We all remember the days when we bought CD’s, burned them, and then subsequently made copies for all of our friends. It was not until later that we realized these acts were illegal; and the government found ways to stop this so called ‘piracy’. After that, all of your favorite songs, videos, and even movies went digital. But we found a way to steal that too, or at least watch and listen online for free. Nevertheless, the government got involved and made a good example out of a few easy people to scare us … well, it was supposed to.
The fact is, whenever there is too much sharing, the government has always found a way to intervene. After all, isn’t sharing one of the first things we learn when we enter this world? We are taught to share or otherwise be considered stingy and selfish, turning away all possible chances at having friends. To me, the Internet and social media are built around this same principle, ‘Sharing’.
Now fast-forward a couple of years to the present, and you will find the same predicament. The government wants to pass SOPA (Stop Internet Piracy Act). If passed, the bill can bring a society of iPhone users, YouTube fanatics, and tweeters to their knees. It is a lot more than big websites such as Wikipedia and Google reshaping the way they publish online information. There will be no more sharing that one YouTube video you found, on accident, to everyone in your contact list. You will be forced to think twice before re-tweeting a message, and you can forget about posting a song to your personal page as ‘background music’. If passed, information may not be as accessible as it once was, leaving many of us to resort to traditional ways, i.e. encyclopedia.

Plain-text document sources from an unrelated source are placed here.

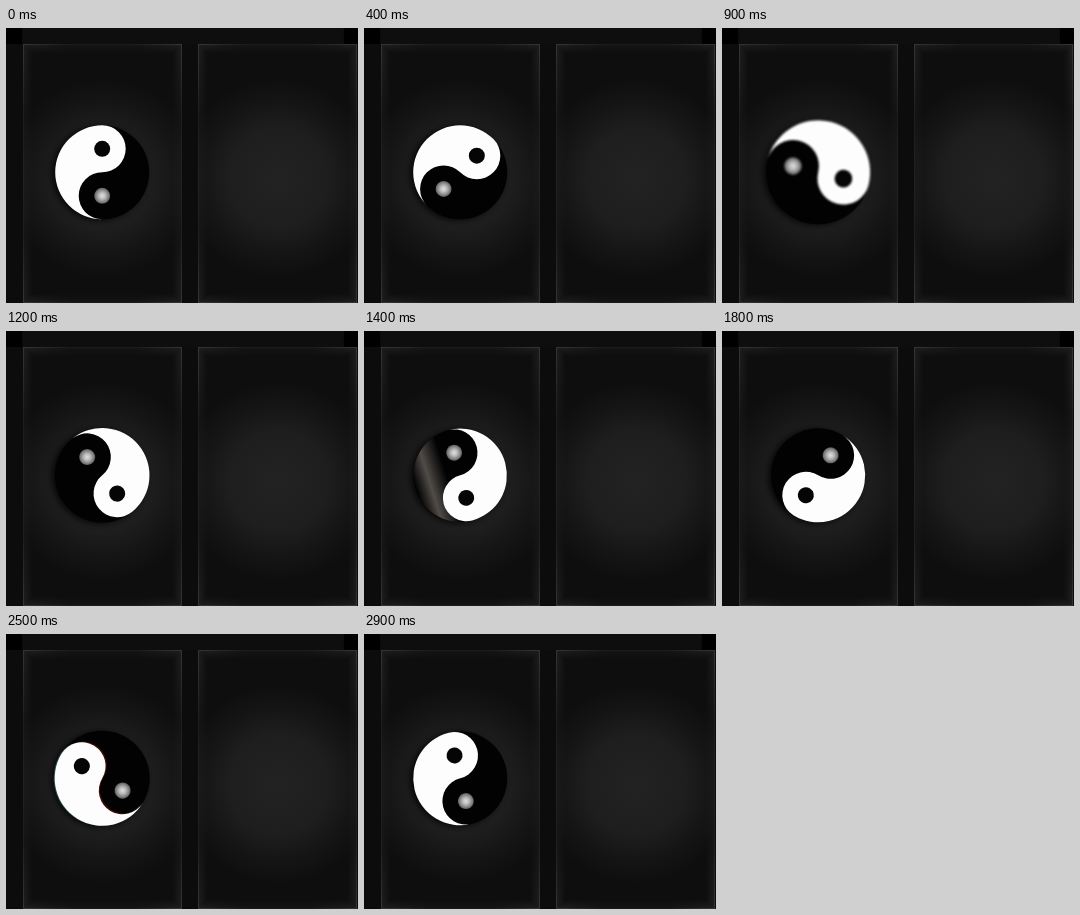
An HTML page with a canvas for the animation above (3 s loop, 352x275 px).

```html
<!DOCTYPE html>
<html lang="en">
<head>
<meta charset="utf-8">
<title>Yin and yang</title>
<style>
html, body { margin: 0; width: 100%; height: 100%; overflow: hidden; background: #0c0c0c; }
canvas { display: block; }
</style>
</head>
<body>
<canvas id="stage" width="352" height="275"></canvas>
<script>
const ctx = document.getElementById('stage').getContext('2d');
const LOOP = 3000, STEP = 100, TAU = Math.PI * 2;

// [time, value] keys, joined linearly
const ANGLE = [[0, 0], [400, 45], [900, 104], [1400, 165], [2100, 247], [2500, 301], [2900, 346], [3000, 360]];
const RADIUS = [[0, 47], [500, 47], [600, 49], [1000, 53], [1200, 47.3], [1400, 46.7], [1800, 47],
                [2200, 54], [2400, 50], [2500, 47.5], [2900, 47], [3000, 47]];
const GLINT = [[0, 0], [1200, 0], [1400, 1], [1600, 0], [3000, 0]];
const FRINGE = [[0, 0], [1800, 0], [2000, 1], [2500, 1], [2700, 0], [3000, 0]];

function valueAt(keys, t) {
  const i = keys.findIndex(k => k[0] > t);
  const [t0, a] = keys[i - 1], [t1, b] = keys[i];
  return a + (b - a) * (t - t0) / (t1 - t0);
}

function gradient(g, ...stops) {
  stops.forEach(([at, color]) => g.addColorStop(at, color));
  return g;
}

function rect(color, x, y, w, h) {
  ctx.fillStyle = color;
  ctx.fillRect(x, y, w, h);
}

function disc(color, x, y, r) {
  ctx.fillStyle = color;
  ctx.beginPath();
  ctx.arc(x, y, r, 0, TAU);
  ctx.fill();
}

function card(x) {
  const y = 16, w = 159, h = 259;
  rect('#0e0e0e', x, y, w, h);
  const glow = gradient(ctx.createRadialGradient(x + 80, 150, 0, x + 80, 150, 100),
    [0, '#222'], [0.5, '#1e1e1e'], [0.75, '#151515'], [1, '#0e0e0e']);
  rect(glow, x, y, w, h);
  // edge light, strongest in the corners
  for (let i = 0; i < 9; i++) {
    const a = i ? 0.07 * (1 - i / 9) : 0.16;
    const edge = (x0, y0, x1, y1) => gradient(ctx.createLinearGradient(x0, y0, x1, y1),
      [0, `rgba(255,255,255,${a})`], [0.3, `rgba(255,255,255,${a * 0.35})`],
      [0.7, `rgba(255,255,255,${a * 0.35})`], [1, `rgba(255,255,255,${a})`]);
    const across = edge(x, 0, x + w, 0), down = edge(0, y, 0, y + h);
    rect(across, x + i, y + i, w - 2 * i, 1);
    rect(across, x + i, y + h - 1 - i, w - 2 * i, 1);
    rect(down, x + i, y + i + 1, 1, h - 2 * i - 2);
    rect(down, x + w - 1 - i, y + i + 1, 1, h - 2 * i - 2);
  }
}

function background() {
  rect('#0c0c0c', 0, 0, 352, 275);
  rect('#0e0e0e', 17, 0, 320, 16);
  rect('#000', 0, 0, 16, 16);
  rect('#000', 338, 0, 14, 16);
  card(17);
  card(192);
}

function whiteHalf(r) {
  const p = new Path2D(), q = Math.PI / 2;
  p.arc(0, 0, r, q, 3 * q);
  p.arc(0, -r / 2, r / 2, -q, q);
  p.arc(0, r / 2, r / 2, -q, q, true);
  return p;
}

function symbol(t) {
  const r = valueAt(RADIUS, t), angle = valueAt(ANGLE, t) * Math.PI / 180;
  const glint = valueAt(GLINT, t), fringe = valueAt(FRINGE, t);
  const white = whiteHalf(r), s = r / 47;
  const fillHalf = (color, dx, dy) => {
    ctx.save();
    ctx.translate(dx, dy);
    ctx.rotate(angle);
    ctx.fillStyle = color;
    ctx.fill(white);
    ctx.restore();
  };

  ctx.save();
  ctx.translate(96.2, 144.3);
  ctx.filter = 'blur(3px)';
  disc('rgba(0,0,0,.8)', -3, 1, r);
  ctx.filter = 'blur(0.5px)';
  disc('#020202', 0, 0, r);
  if (glint) {
    disc(gradient(ctx.createLinearGradient(-46, 8, -14, -2),
      [0, 'rgba(80,76,72,0)'], [0.45, `rgba(80,76,72,${glint})`], [1, 'rgba(80,76,72,0)']), 0, 0, r);
  }
  if (fringe) {
    fillHalf(`rgba(110,20,10,${fringe * 0.6})`, 1.3, -0.8);
    fillHalf(`rgba(60,120,125,${fringe * 0.6})`, -1, 0);
  }
  ctx.filter = `blur(${0.5 + (r - 46.7) * 0.06}px)`;
  fillHalf('#fdfdfd', 0, 0);

  ctx.rotate(angle);
  disc('#050505', 0, -r / 2, 8 * s);
  disc(gradient(ctx.createRadialGradient(0, r / 2, 0, 0, r / 2, 8 * s),
    [0, '#e0e0e0'], [0.4, '#bbb'], [0.85, '#777'], [1, '#555']), 0, r / 2, 8 * s);
  ctx.restore();
}

function draw(now) {
  const t = Math.floor(now % LOOP / STEP) * STEP;
  background();
  symbol(t);
}

const start = performance.now();
function tick() {
  draw(performance.now() - start);
  requestAnimationFrame(tick);
}
tick();
</script>
</body>
</html>
```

SOPA means complete censorship.
Despite personal feelings, I completely understand what the government says about the Internet and social media hurting commerce. Why buy a song when you can just go to YouTube and listen? Why buy a book when you can simply get the necessary information online? Why buy cable when you can connect your laptop to your TV and stream your favorite shows?
I get it, we are sharing a little bit too much and it is hurting someone’s pockets. However, from a consumer’s standpoint, if we like something enough, we will buy it – mainly because we hate dealing with the hassle of pop-ups, advertisements, and online commercials – It is as if those crying piracy are acting as though they are not making a profit. Nonetheless, these are the same companies that have created accounts on social media networks to gain exposure to connect with their fan base. Go figure. Not once have government officials asked us, the people who voted for them, how we feel.
Let’s be honest, since the birth of social media life has been easier. Still, the government somehow finds social media and ‘sharing’ a bigger issue than unemployment. It is now time to take a stand. Do not let ‘Blackout Wednesday’ be the only day that you pay attention to SOPA, or else it may turn into goodbye Google, YouTube, and Wikipedia.
About the Author
Shana Nugent is currently a junior at West Virginia University and majoring in management and marketing. Her career goals are to become a major contributor to the marketing and advertising field, and develop new and innovative ways to reach consumers. Contact Shana on twitter @shanadafuture or via email at firstname.lastname@example.org.